## The problem
One line at a time, check the entries below for the word "blend", and copy each line that has it.

## Supplied records

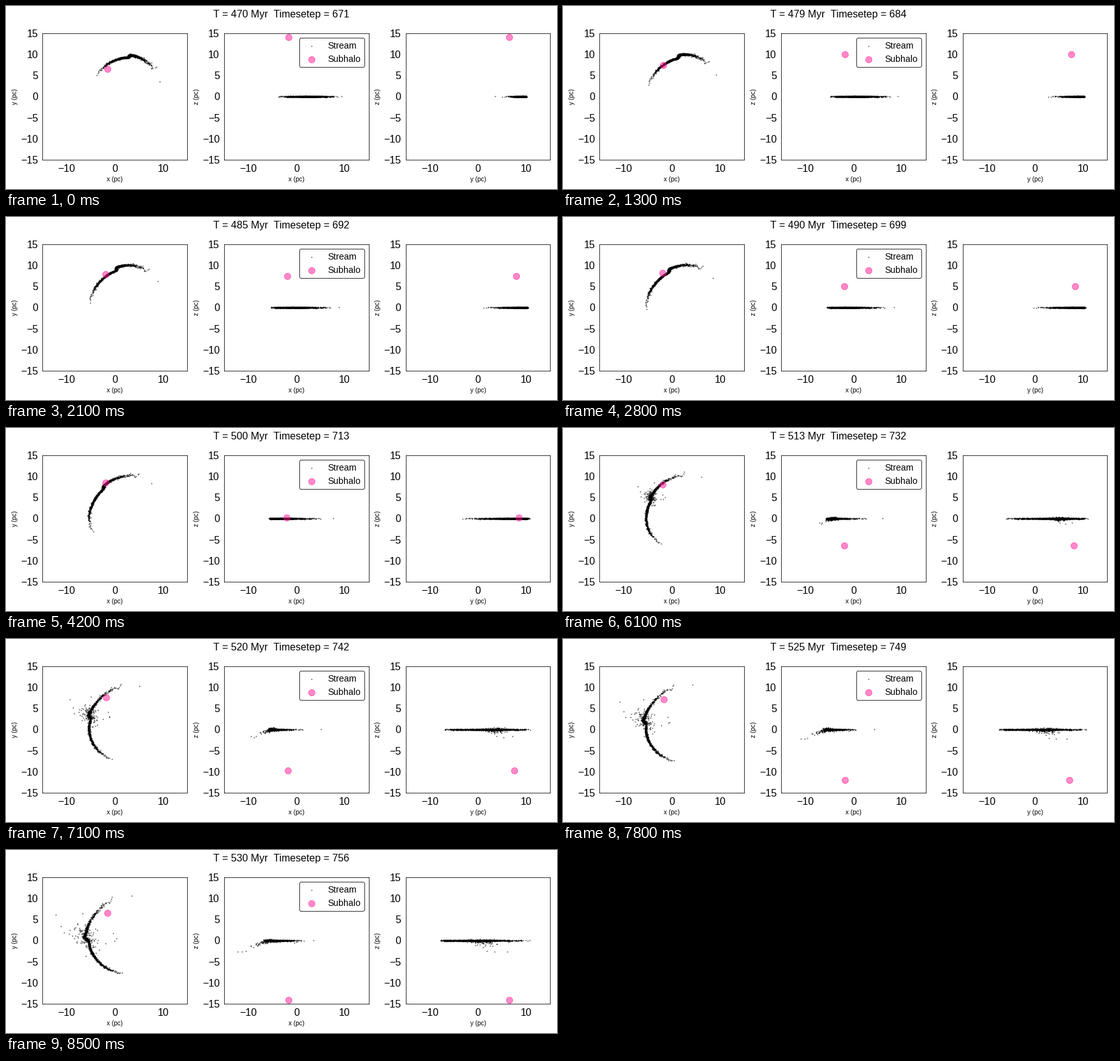
Animation of 864x288 px, one loop 8600 ms. Source, as a matplotlib script:

```python
import numpy as np
import matplotlib.pyplot as plt
from matplotlib.animation import FuncAnimation

FRAMES, INTERVAL = 86, 100
W, H = 864, 288
FIRST_STEP, MYR_PER_STEP = 671, 700 / 999
HIT = 42          # frame at which the subhalo crosses the stream
KNOT = 73.0       # starting angle of the progenitor, degrees

plt.rcParams.update({
    "font.family": "Liberation Sans",
    "axes.edgecolor": "black",
    "axes.linewidth": 0.8,
    "xtick.major.size": 0, "ytick.major.size": 0,
    "xtick.major.pad": 7, "ytick.major.pad": 7,
    "xtick.labelsize": 16, "ytick.labelsize": 16,
    "axes.labelsize": 10,
})


def polar_curve(angles, radii, degree):
    """Smooth radius as a function of angle in degrees."""
    fit = np.polynomial.Polynomial.fit(angles, radii, degree)
    return lambda a: fit(np.clip(a, angles[0], angles[-1]))


lead_radius = polar_curve(
    [72, 87, 97, 110, 124, 146, 170, 185, 206, 227, 252, 270, 285],
    [9.75, 8.9, 8.16, 7.43, 6.63, 5.77, 5.48, 5.42, 5.55, 5.87, 6.61, 7.4, 8.1],
    6)
trail_base = polar_curve(
    [20, 30, 40, 52, 61, 70, 79, 87, 94, 100, 109, 118, 129, 143, 152, 172],
    [9.9, 10.25, 10.5, 10.5, 10.5, 10.4, 10.15, 9.7, 9.2, 8.75, 8.0, 7.4,
     6.85, 6.45, 6.35, 6.5],
    7)


def trail_radius(a, k):
    tail = 0.8 * min(k / HIT, 1) * np.clip((85 - a) / 25, 0, 1)
    late = 0.45 * max(k - HIT, 0) / HIT * np.clip((165 - a) / 30, 0, 1)
    return trail_base(a) + tail + late


def drift(start, momentum, mix):
    """Angles and radii in every frame; mix runs from leading to trailing."""
    a = start.copy()
    angles, radii = [], []
    for k in range(FRAMES):
        r = (1 - mix) * lead_radius(a) + mix * trail_radius(a, k)
        angles.append(a)
        radii.append(r)
        a = a + np.degrees(momentum / r**2)
    return np.array(angles), np.array(radii)


def build_stream(n_lead=500, n_trail=420, n_knot=130):
    rng = np.random.default_rng(11)
    ahead = np.minimum(np.abs(rng.normal(0, 17, n_lead)), 54)
    behind = rng.exponential(9, n_trail) % 34
    behind[0] = KNOT - 20.8
    blend = rng.uniform(0, 1, n_knot)

    start = KNOT + np.r_[ahead, -behind, rng.normal(0, 0.8, n_knot)]
    mix = np.r_[np.zeros(n_lead), np.ones(n_trail), blend]
    momentum = np.r_[1.10 + 0.07 * np.minimum(ahead / 30, 1),
                     np.full(n_trail, 1.28), 1.10 + 0.18 * blend]
    width = np.r_[0.08 + 0.002 * ahead, 0.09 + 0.004 * behind,
                  np.full(n_knot, 0.12)]
    width[n_lead] = 0

    n = len(start)
    ang, rad = drift(start, momentum, mix)
    rad = rad + rng.normal(0, 1, n) * width
    x = rad * np.cos(np.radians(ang))
    y = rad * np.sin(np.radians(ang))
    z = np.tile(rng.normal(0, 0.05, n), (FRAMES, 1))

    # Stars near the crossing point are thrown out of the stream.
    near = np.exp(-((ang[HIT] - 106) / 6) ** 2)
    hit = rng.random(n) < 0.42 * near
    m = hit.sum()
    vx = np.clip(0.022 * rng.standard_t(1.8, m), -0.137, 0.14)
    out = vx < 0
    vy = np.where(out, -0.6 * vx + rng.normal(0, 0.02, m),
                  rng.normal(0, 0.035, m))
    vz = np.where(out, 0.5 * vx, -0.1 * vx)
    lift = rng.normal(0.1, 0.25, m)
    dt = np.maximum(np.arange(FRAMES) - HIT, 0)[:, None]
    x[:, hit] += vx * dt
    y[:, hit] += vy * dt
    z[:, hit] += vz * dt + lift * np.sin(0.05 * dt)
    return np.stack([x, y, z], axis=-1)


def subhalo(k):
    t = k - 42.5
    return np.array([-2.02 * np.cos(0.0155 * t),
                     8.5 * np.cos(0.0163 * t),
                     -26.9 * np.sin(0.013 * t)])


stream = build_stream()
fig = plt.figure(figsize=(W / 72, H / 72), dpi=72, facecolor="white")
title = fig.suptitle("", fontsize=16)

PLANES = [(0, 1), (0, 2), (1, 2)]
panels = []
for i, (u, v) in enumerate(PLANES):
    left = 57.45 + 284.55 * i
    ax = fig.add_axes([left / W, 46 / H, 226.9 / W, 199 / H])
    ax.set(xlim=(-15, 15), ylim=(-15, 15),
           xticks=[-10, 0, 10], yticks=range(-15, 16, 5),
           xlabel=f"{'xyz'[u]} (pc)", ylabel=f"{'xyz'[v]} (pc)")
    stars = ax.scatter([], [], s=1, color="black", alpha=0.5, label="Stream")
    halo = ax.scatter([], [], s=100, color="deeppink", alpha=0.5,
                      label="Subhalo")
    panels.append((stars, halo, [u, v]))
    if i == 1:
        ax.legend(loc="upper right", fontsize=14, edgecolor="black")


def update(k):
    step = FIRST_STEP + k
    title.set_text(f"T = {step * MYR_PER_STEP:.0f} Myr  Timesetep = {step}")
    for stars, halo, axes in panels:
        stars.set_offsets(stream[k][:, axes])
        halo.set_offsets(subhalo(k)[axes][None])
    return [title]


anim = FuncAnimation(fig, update, frames=FRAMES, interval=INTERVAL,
                     init_func=lambda: update(0), repeat=True, blit=False)
plt.show()
```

## Reply
    blend = rng.uniform(0, 1, n_knot)
    mix = np.r_[np.zeros(n_lead), np.ones(n_trail), blend]
                     np.full(n_trail, 1.28), 1.10 + 0.18 * blend]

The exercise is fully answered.